How does a knight move in chess?
A horse or a horsey? Whatever you want to call it, you don’t call it a horse in chess, it’s called a knight. It is supposed to depict a medieval general riding his horse on the battlefield but somehow, modern piece structures have limited the knight to only the head of a horse.
The knight is the trickiest piece in chess as it moves very differently than other pieces and can deliver the dreaded fork or even a smothered mate.
Each player begins the chess game with two knights placed between the bishop and the rook, a knight has a value of three points, which makes it the same in relative value as a bishop but a lesser value than the rook.
The knight is one of the most powerful pieces on the chessboard due to its unusual movement. Understanding the basics of the knight can help you develop powerful openings at the beginning of the game and set you up for checkmate in the endgame.
How does a knight move in chess?
The movement of the knight is one of those things that makes chess seem complicated to many new beginners, so how does a knight move in chess?
The knight moves differently compared with other chess pieces. Though different pieces move in straight lines, horizontally, vertically and diagonally, the knight moves in an “L-shape”, it can move two squares toward any path in an upward direction followed by one square to the sides, or two squares toward any side, followed by one square upward. another unique characteristic of the knight is the fact that it that can get around any pieces by jumping or hopping over them, whether or not those pieces are dark or white. The knight can’t be blocked!
You capture opponents with the knight piece by replacing it on their square. Because of its L-shaped movement, a knight’s move alternates between two squares, a knight starting on a white square will constantly end up on a dark square, as well as the other way around.
Forks And Smothered Mates
A fork is when two or more pieces are attacked simultaneously. Even though this can be achieved by other pieces, the knight is the best-suited piece for this type of attack because it can attack multiple pieces that are more valuable than itself in a single move.
How to Use the Knight to Crush your Opponents
Though every game of chess is unique, there are a few basic knight ideas that can help you improve your strategy and become a better chess player.
Place your knight at the centre of the board. Unlike bishops and rooks, which can advance to the other side of the board in a single turn, knights have a limited range of possible moves and can only move three spaces at a time. As a result, knights are most valuable when they are in the centre of the board because being in the centre maximises the number of alternative moves that a knight may perform. A knight placed on the board’s edge can only attack three or four squares, whereas a knight placed in the centre can attack eight.

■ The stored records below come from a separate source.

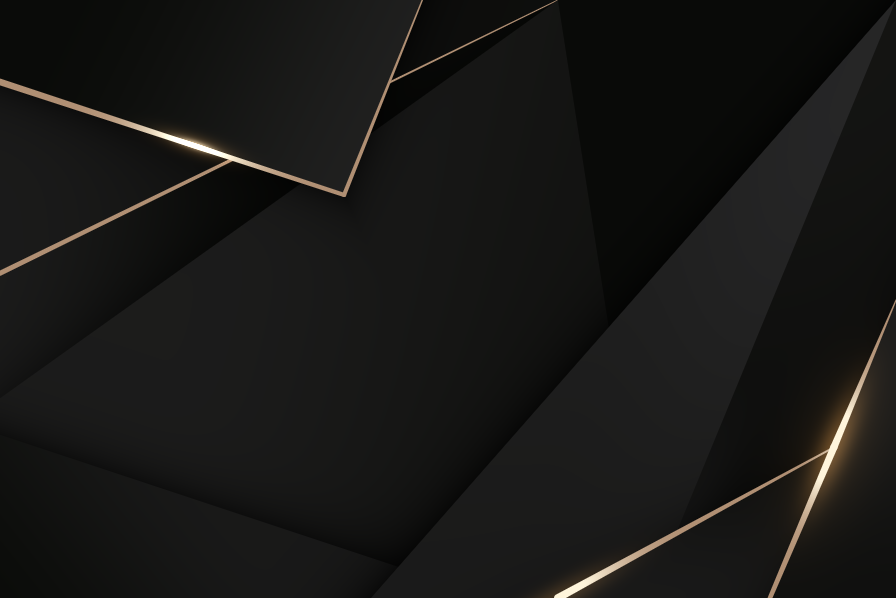
A WebGL 2 fragment shader for this background:

```glsl
#version 300 es
precision highp float;
// Overlapping dark panels with soft shadows, thin gold edges and warm glints.
// Each panel is an intersection of half planes, painted from back to front;
// the gold edges are tapered segments, whitened where a glint falls on them.
uniform vec2 u_resolution;
out vec4 outColor;

// Layout in canvas units: x runs 0..1.5, y runs 0..1.
const float ASPECT = 1.5;
const vec2 FLAP_LEFT = vec2(0.0, 0.863), FLAP_TIP = vec2(0.576, 0.674), FLAP_TOP = vec2(0.707, 1.0);
const vec2 RAIL_LEFT = vec2(0.0, 0.543), PEAK = vec2(0.934, 1.0);
const vec2 CENTRE_LEFT = vec2(0.0, 0.334), CENTRE_RIGHT = vec2(1.016, 0.473);
const vec2 BASE_LEFT = vec2(0.0, 0.273), BASE_RIGHT = vec2(0.664, 0.053);
const vec2 BLADE_FOOT = vec2(0.621, 0.0), BLADE_TOP = vec2(1.5, 1.0), FOLD_FOOT = vec2(1.133, 0.111);
const vec2 FORK = vec2(1.396, 0.252), FORK_LEFT = vec2(0.934, 0.0);
const vec2 SPINE_FOOT = vec2(1.289, 0.0), SPINE_TOP = vec2(1.5, 0.498);
const vec2 FLAP_GLINT = vec2(0.328, 0.757);

const vec3 BLACK = vec3(0.036, 0.040, 0.032);
const vec3 COAL = vec3(0.062, 0.063, 0.058);
const vec3 CHARCOAL = vec3(0.108, 0.108, 0.106);
const vec3 SLATE = vec3(0.148, 0.148, 0.150);
const vec3 GOLD = vec3(0.69, 0.56, 0.45);
const vec3 HOT = vec3(1.0, 0.96, 0.86);
const vec3 AMBER = vec3(0.85, 0.58, 0.27);

float pixel;

// Signed distance to a line, positive on the left of a -> b.
float side(vec2 p, vec2 a, vec2 b) {
    vec2 d = normalize(b - a);
    return dot(p - a, vec2(-d.y, d.x));
}

float cover(float d) {
    return clamp(d / pixel + 0.5, 0.0, 1.0);
}

// Shade cast outside a panel whose inside distance is d.
float shadow(float d, float reach, float strength) {
    return 1.0 - strength * exp(-max(-d, 0.0) / reach);
}

// Segment whose half width runs from wa to wb.
float stroke(vec2 p, vec2 a, vec2 b, float wa, float wb) {
    vec2 ab = b - a;
    float t = clamp(dot(p - a, ab) / dot(ab, ab), 0.0, 1.0);
    return cover(mix(wa, wb, t) - length(p - a - ab * t));
}

// Soft spot stretched along a direction; size is (along, across).
float glint(vec2 p, vec2 centre, vec2 along, vec2 size) {
    vec2 d = normalize(along), q = p - centre;
    vec2 r = vec2(dot(q, d), dot(q, vec2(-d.y, d.x))) / size;
    return exp(-dot(r, r));
}

vec3 gild(vec3 col, float mask, float heat) {
    return mix(col, mix(GOLD, HOT, clamp(heat, 0.0, 1.0)), mask);
}

void main() {
    pixel = 1.0 / u_resolution.y;
    vec2 p = gl_FragCoord.xy / u_resolution * vec2(ASPECT, 1.0);

    // Inside distances of the panels
    float rail = side(p, RAIL_LEFT, PEAK);
    float slope = -side(p, CENTRE_LEFT, PEAK);
    float centre = min(slope, -side(p, PEAK, CENTRE_RIGHT));
    float base = -side(p, BASE_LEFT, BASE_RIGHT);
    float blade = -side(p, BLADE_FOOT, BLADE_TOP);
    float fold = -side(p, FOLD_FOOT, BLADE_TOP);
    float spine = -side(p, SPINE_FOOT, SPINE_TOP);
    float wedge = -side(p, FORK_LEFT, FORK);
    float flap = min(side(p, FLAP_LEFT, FLAP_TIP), side(p, FLAP_TIP, FLAP_TOP));

    // Back layers around the gold rail
    vec3 strip = mix(CHARCOAL, BLACK, smoothstep(-0.05, 0.5, p.x)) * shadow(slope, 0.05, 0.35);
    vec3 upper = mix(CHARCOAL * 0.95, COAL * 0.85, smoothstep(0.0, 0.6, p.x));
    vec3 col = mix(strip, upper, cover(rail));
    float railMask = stroke(p, RAIL_LEFT, PEAK, 0.0042, 0.0008);

    // Central sheet and the black gap to its right
    col = gild(col, railMask, 0.0);
    col = mix(col, BLACK, cover(side(p, PEAK, CENTRE_RIGHT)));
    vec3 sheet = mix(CHARCOAL, COAL * 1.15, smoothstep(0.3, 1.05, p.x + 0.25 * (0.5 - p.y)));
    sheet *= shadow(base, 0.035, 0.5);
    col = mix(col, sheet, cover(centre));

    // Lower left sheet
    vec3 lower = mix(BLACK * 1.15, CHARCOAL * 0.9, smoothstep(-0.05, 0.5, p.x + p.y * 0.8));
    col = mix(col, lower, cover(base));
    col *= shadow(blade, 0.04, 0.6);

    // Bright blade folding into a dark face
    vec3 lit = mix(CHARCOAL, SLATE, smoothstep(0.0, 0.85, p.y));
    lit = mix(lit, CHARCOAL * 0.85, smoothstep(0.25, 0.0, fold + 0.25) * 0.3);
    vec3 face = mix(COAL * 0.85, COAL * 1.25, smoothstep(0.1, 0.9, p.y));
    face = mix(face, lit * 0.75, smoothstep(0.4, 0.08, p.y) * smoothstep(0.08, 0.0, fold));
    face *= shadow(spine, 0.05, 0.3);
    vec3 bladeCol = mix(lit, face, cover(fold)) * shadow(wedge, 0.035, 0.35);
    col = mix(col, bladeCol, cover(blade));

    // Lower right wedge and the sheet beyond the spine
    vec3 wedgeCol = mix(CHARCOAL * 0.9, COAL, smoothstep(0.0, 0.25, p.y));
    col = mix(col, wedgeCol * shadow(spine, 0.04, 0.3), cover(wedge) * cover(-spine));
    col = mix(col, mix(COAL, CHARCOAL, smoothstep(0.0, 0.4, p.y)), cover(spine));

    // Gold fork with glints at its joint and lower end
    vec2 spineDir = SPINE_TOP - SPINE_FOOT, armDir = FORK - FORK_LEFT;
    float jointHeat = glint(p, FORK, spineDir, vec2(0.10, 0.025));
    float footHeat = glint(p, FORK_LEFT, armDir, vec2(0.12, 0.022));
    col += AMBER * (0.35 * jointHeat + 0.22 * footHeat + 0.10 * glint(p, FORK, spineDir, vec2(0.15, 0.07)));
    col = gild(col, stroke(p, FORK_LEFT, FORK, 0.0065, 0.0015), footHeat * 1.2 + jointHeat * 0.5);
    col = gild(col, stroke(p, SPINE_FOOT, FORK, 0.0038, 0.006), jointHeat * 1.4);
    col = gild(col, stroke(p, FORK, SPINE_TOP, 0.006, 0.001), jointHeat * 1.4);

    // Upper left flap over everything, with its gold rim
    col *= mix(shadow(flap, 0.035, 0.55), 1.0, max(cover(flap), railMask * cover(rail + 0.01)));
    vec3 flapCol = mix(BLACK * 1.1, CHARCOAL * 1.2, smoothstep(0.0, 0.75, p.x + 0.5 * (0.8 - p.y)));
    col = mix(col, flapCol, cover(flap));
    vec2 rimDir = FLAP_TIP - FLAP_LEFT;
    float rimHeat = glint(p, FLAP_GLINT, rimDir, vec2(0.10, 0.03));
    col += AMBER * (0.30 * glint(p, FLAP_GLINT, rimDir, vec2(0.065, 0.016)));
    col = gild(col, stroke(p, FLAP_LEFT, FLAP_TIP, 0.0055, 0.0035), rimHeat * 1.3);
    col = gild(col, stroke(p, FLAP_TIP, FLAP_TOP, 0.0035, 0.0012), 0.0);
    col += HOT * 0.6 * glint(p, FLAP_GLINT, rimDir, vec2(0.035, 0.007));

    outColor = vec4(clamp(col, 0.0, 1.0), 1.0);
}
```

A knight in the corner has only two options.
Seek out outposts. The middle of the board is where knights are most effective, but it is also where they are most vulnerable to attack from your opponent’s pieces. It’s a good idea to look for spots of the board around the centre that your opponent’s pawns can’t easily attack. Outposts are powerful centre squares that are not threatened by an opposing pawn. Holes in your opponent’s pawn structure are frequently excellent knight outposts. Occupying a powerful outpost can also stifle your opponent’s growth and become a critical component in an eventual attack on the king.
Develop your knights early on. When playing chess, many players want to develop their knights early in the game. It is the only piece that you can develop before your pawns. A white knight move could be the game’s initial move. Early development of your knight might help you gain control of the centre of the board. Knight moves are typically made before queen or rook moves. A quickly formed knight also allows you to castle early in the game, as chess rules need the knight and bishop to be developed before casting long, the queen also has to be developed when castling in her direction.
Be cautious of traps. Because knights have a limited number of manoeuvres, they are vulnerable to traps. A knight is on a light square, it must make the following move to a dark square. during the endgame, a knight on a light square at the end of the board would be vulnerable to a dark-squared bishop reducing the number of squares a knight might theoretically occupy, potentially leading to the knight being captured after a few moves.
Use forks to your advantage. Because of the knight’s unusual movement, they are particularly well-suited to executing a fork, which occurs when your piece assaults two of your opponent’s pieces at the same moment. For example, if you have a black knight, you can attack both the white king, queen and rook at the same time, even though both pieces are not close to each other.
Now, you have your answer to how a knight moves in chess and tips on how to use the knight to crush your opponent, check out Which Chess Piece can only Move Diagonally?